▸ Your assignment
Word for word, restate the listing that follows and leave out the images.

Segment Open

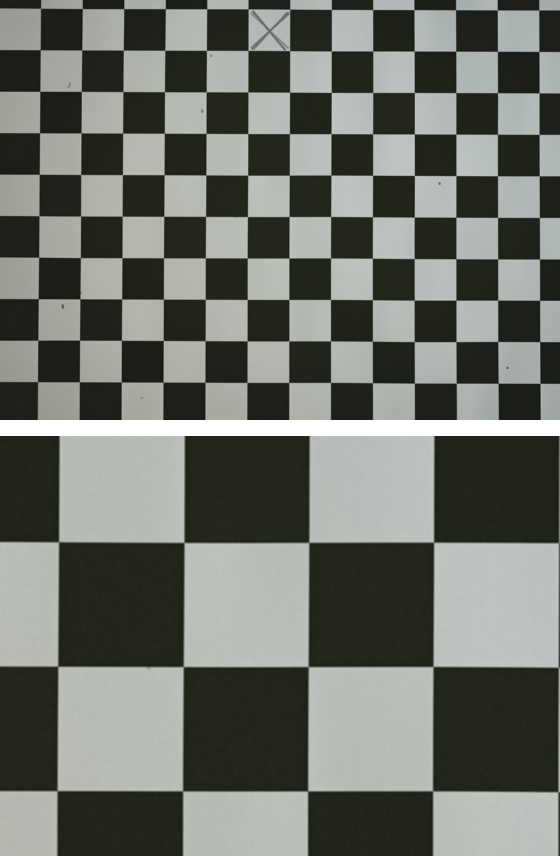
Top, the full canvas; bottom, a detail of the centre.
This pattern is drawn by a WebGL 2 fragment shader. Its source:

```glsl
#version 300 es
precision highp float;
// A printed checkerboard on slightly warped paper, one cell crossed in pencil.
// Signed distance to a skewed grid gives the squares; noise adds sheen, grain
// and specks, and a broad gradient gives the uneven daylight.
uniform vec2 u_resolution;
out vec4 fragColor;

float hash(vec2 p) {
  return fract(sin(dot(p, vec2(127.1, 311.7))) * 43758.5453);
}

float noise(vec2 p) {
  vec2 i = floor(p), f = fract(p);
  f = f * f * (3.0 - 2.0 * f);
  return mix(mix(hash(i), hash(i + vec2(1, 0)), f.x),
             mix(hash(i + vec2(0, 1)), hash(i + vec2(1, 1)), f.x), f.y);
}

float segment(vec2 p, vec2 a, vec2 b) {
  vec2 ab = b - a;
  return length(p - a - ab * clamp(dot(p - a, ab) / dot(ab, ab), 0.0, 1.0));
}

// Grid coordinates: columns spread a little toward the bottom, rows tilt
vec2 gridCoord(vec2 p) {
  float column = mix(0.0998, 0.0988, p.y);
  return vec2((p.x - mix(0.5885, 0.592, p.y)) / column,
              (p.y - 0.0903 + 0.0033 * p.x) / 0.0988);
}

// Two bundles of overlapping pencil strokes across the unit cell
float pencilCross(vec2 q, float aa) {
  float ink = 0.0;
  for (int i = 0; i < 8; i++) {
    float k = float(i);
    vec2 j = vec2(hash(vec2(k, 1.0)), hash(vec2(k, 2.0))) - 0.5;
    vec2 a = vec2(0.09, 0.92) + j * vec2(0.09, 0.06);
    vec2 b = vec2(0.91, 0.06) - j.yx * vec2(0.11, 0.07);
    vec2 m = i % 2 == 0 ? q : vec2(1.03 - q.x, q.y);
    float line = 1.0 - smoothstep(0.004, 0.018 + aa, segment(m, a, b));
    ink = max(ink, line * (0.5 + 0.4 * hash(vec2(k, 3.0))));
  }
  return ink * (0.75 + 0.25 * noise(q * 40.0));
}

void main() {
  vec2 p = gl_FragCoord.xy / u_resolution.y;
  vec2 uv = gl_FragCoord.xy / u_resolution;
  float px = 1.0 / u_resolution.y;

  // Signed distance to the nearest square edge, positive on paper
  vec2 g = gridCoord(p);
  g += 0.012 * (vec2(noise(p * 5.0), noise(p * 5.0 + 31.0)) - 0.5);
  vec2 cell = floor(g);
  vec2 edge = 0.5 - abs(fract(g) - 0.5);
  float side = mod(cell.x + cell.y, 2.0) < 0.5 ? 1.0 : -1.0;
  float d = min(edge.x, edge.y) * 0.099 * side;
  float blur = 0.0008 + 0.6 * px;
  float paperMask = smoothstep(-blur, blur, d);

  // Paper: warm at lower left, cool at upper right, with soft vertical sheen
  vec3 paper = mix(vec3(0.705, 0.715, 0.675), vec3(0.705, 0.735, 0.735),
                   smoothstep(0.1, 1.0, 0.75 * uv.x + 0.3 * uv.y));
  paper += 0.035 * (noise(vec2(p.x * 18.0, p.y * 5.0)) - 0.5) * (0.4 + uv.x);
  paper += 0.012 * (hash(cell) - 0.5);

  // Ink: greener at the centre, neutral toward the borders
  vec2 c = uv - vec2(0.55, 0.55);
  vec3 ink = mix(vec3(0.132, 0.145, 0.100), vec3(0.108, 0.118, 0.098),
                 smoothstep(0.05, 0.3, dot(c, c)));
  ink += 0.014 * (hash(cell + 7.0) - 0.5);

  // Pencil cross in one pale cell of the top full row
  if (cell == vec2(0, 8))
    paper = mix(paper, vec3(0.27, 0.28, 0.27),
                pencilCross(fract(g), 10.0 * px));

  // Scattered specks and short hairs on the paper
  for (int i = 0; i < 14; i++) {
    float k = float(i) + 20.0;
    vec2 a = vec2(hash(vec2(k, 5.0)) * 1.333, hash(vec2(k, 6.0)));
    float angle = 6.283 * hash(vec2(k, 7.0));
    float len = 0.001 + 0.012 * pow(hash(vec2(k, 8.0)), 4.0);
    float s = segment(p, a, a + len * vec2(cos(angle), sin(angle)));
    paper *= 1.0 - (0.15 + 0.35 * hash(vec2(k, 9.0)))
             * (1.0 - smoothstep(0.0008, 0.0022 + px, s));
  }

  // Faint halo on both sides of each edge
  float halo = exp(-abs(d) / 0.0025);
  paper += 0.022 * halo;
  ink -= 0.025 * halo;

  // Light falls off toward the corners, most at the left
  float light = 1.035 - 0.28 * dot(c, c) - 0.06 * smoothstep(0.25, 0.0, uv.x);
  vec3 color = mix(ink, paper * light, paperMask);
  color += 0.014 * (noise(p * 380.0) - 0.5);
  fragColor = vec4(color, 1.0);
}
```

Segment Closed

▸ Response for this exercise
Top, the full canvas; bottom, a detail of the centre.
This pattern is drawn by a WebGL 2 fragment shader. Its source:

```glsl
#version 300 es
precision highp float;
// A printed checkerboard on slightly warped paper, one cell crossed in pencil.
// Signed distance to a skewed grid gives the squares; noise adds sheen, grain
// and specks, and a broad gradient gives the uneven daylight.
uniform vec2 u_resolution;
out vec4 fragColor;

float hash(vec2 p) {
  return fract(sin(dot(p, vec2(127.1, 311.7))) * 43758.5453);
}

float noise(vec2 p) {
  vec2 i = floor(p), f = fract(p);
  f = f * f * (3.0 - 2.0 * f);
  return mix(mix(hash(i), hash(i + vec2(1, 0)), f.x),
             mix(hash(i + vec2(0, 1)), hash(i + vec2(1, 1)), f.x), f.y);
}

float segment(vec2 p, vec2 a, vec2 b) {
  vec2 ab = b - a;
  return length(p - a - ab * clamp(dot(p - a, ab) / dot(ab, ab), 0.0, 1.0));
}

// Grid coordinates: columns spread a little toward the bottom, rows tilt
vec2 gridCoord(vec2 p) {
  float column = mix(0.0998, 0.0988, p.y);
  return vec2((p.x - mix(0.5885, 0.592, p.y)) / column,
              (p.y - 0.0903 + 0.0033 * p.x) / 0.0988);
}

// Two bundles of overlapping pencil strokes across the unit cell
float pencilCross(vec2 q, float aa) {
  float ink = 0.0;
  for (int i = 0; i < 8; i++) {
    float k = float(i);
    vec2 j = vec2(hash(vec2(k, 1.0)), hash(vec2(k, 2.0))) - 0.5;
    vec2 a = vec2(0.09, 0.92) + j * vec2(0.09, 0.06);
    vec2 b = vec2(0.91, 0.06) - j.yx * vec2(0.11, 0.07);
    vec2 m = i % 2 == 0 ? q : vec2(1.03 - q.x, q.y);
    float line = 1.0 - smoothstep(0.004, 0.018 + aa, segment(m, a, b));
    ink = max(ink, line * (0.5 + 0.4 * hash(vec2(k, 3.0))));
  }
  return ink * (0.75 + 0.25 * noise(q * 40.0));
}

void main() {
  vec2 p = gl_FragCoord.xy / u_resolution.y;
  vec2 uv = gl_FragCoord.xy / u_resolution;
  float px = 1.0 / u_resolution.y;

  // Signed distance to the nearest square edge, positive on paper
  vec2 g = gridCoord(p);
  g += 0.012 * (vec2(noise(p * 5.0), noise(p * 5.0 + 31.0)) - 0.5);
  vec2 cell = floor(g);
  vec2 edge = 0.5 - abs(fract(g) - 0.5);
  float side = mod(cell.x + cell.y, 2.0) < 0.5 ? 1.0 : -1.0;
  float d = min(edge.x, edge.y) * 0.099 * side;
  float blur = 0.0008 + 0.6 * px;
  float paperMask = smoothstep(-blur, blur, d);

  // Paper: warm at lower left, cool at upper right, with soft vertical sheen
  vec3 paper = mix(vec3(0.705, 0.715, 0.675), vec3(0.705, 0.735, 0.735),
                   smoothstep(0.1, 1.0, 0.75 * uv.x + 0.3 * uv.y));
  paper += 0.035 * (noise(vec2(p.x * 18.0, p.y * 5.0)) - 0.5) * (0.4 + uv.x);
  paper += 0.012 * (hash(cell) - 0.5);

  // Ink: greener at the centre, neutral toward the borders
  vec2 c = uv - vec2(0.55, 0.55);
  vec3 ink = mix(vec3(0.132, 0.145, 0.100), vec3(0.108, 0.118, 0.098),
                 smoothstep(0.05, 0.3, dot(c, c)));
  ink += 0.014 * (hash(cell + 7.0) - 0.5);

  // Pencil cross in one pale cell of the top full row
  if (cell == vec2(0, 8))
    paper = mix(paper, vec3(0.27, 0.28, 0.27),
                pencilCross(fract(g), 10.0 * px));

  // Scattered specks and short hairs on the paper
  for (int i = 0; i < 14; i++) {
    float k = float(i) + 20.0;
    vec2 a = vec2(hash(vec2(k, 5.0)) * 1.333, hash(vec2(k, 6.0)));
    float angle = 6.283 * hash(vec2(k, 7.0));
    float len = 0.001 + 0.012 * pow(hash(vec2(k, 8.0)), 4.0);
    float s = segment(p, a, a + len * vec2(cos(angle), sin(angle)));
    paper *= 1.0 - (0.15 + 0.35 * hash(vec2(k, 9.0)))
             * (1.0 - smoothstep(0.0008, 0.0022 + px, s));
  }

  // Faint halo on both sides of each edge
  float halo = exp(-abs(d) / 0.0025);
  paper += 0.022 * halo;
  ink -= 0.025 * halo;

  // Light falls off toward the corners, most at the left
  float light = 1.035 - 0.28 * dot(c, c) - 0.06 * smoothstep(0.25, 0.0, uv.x);
  vec3 color = mix(ink, paper * light, paperMask);
  color += 0.014 * (noise(p * 380.0) - 0.5);
  fragColor = vec4(color, 1.0);
}
```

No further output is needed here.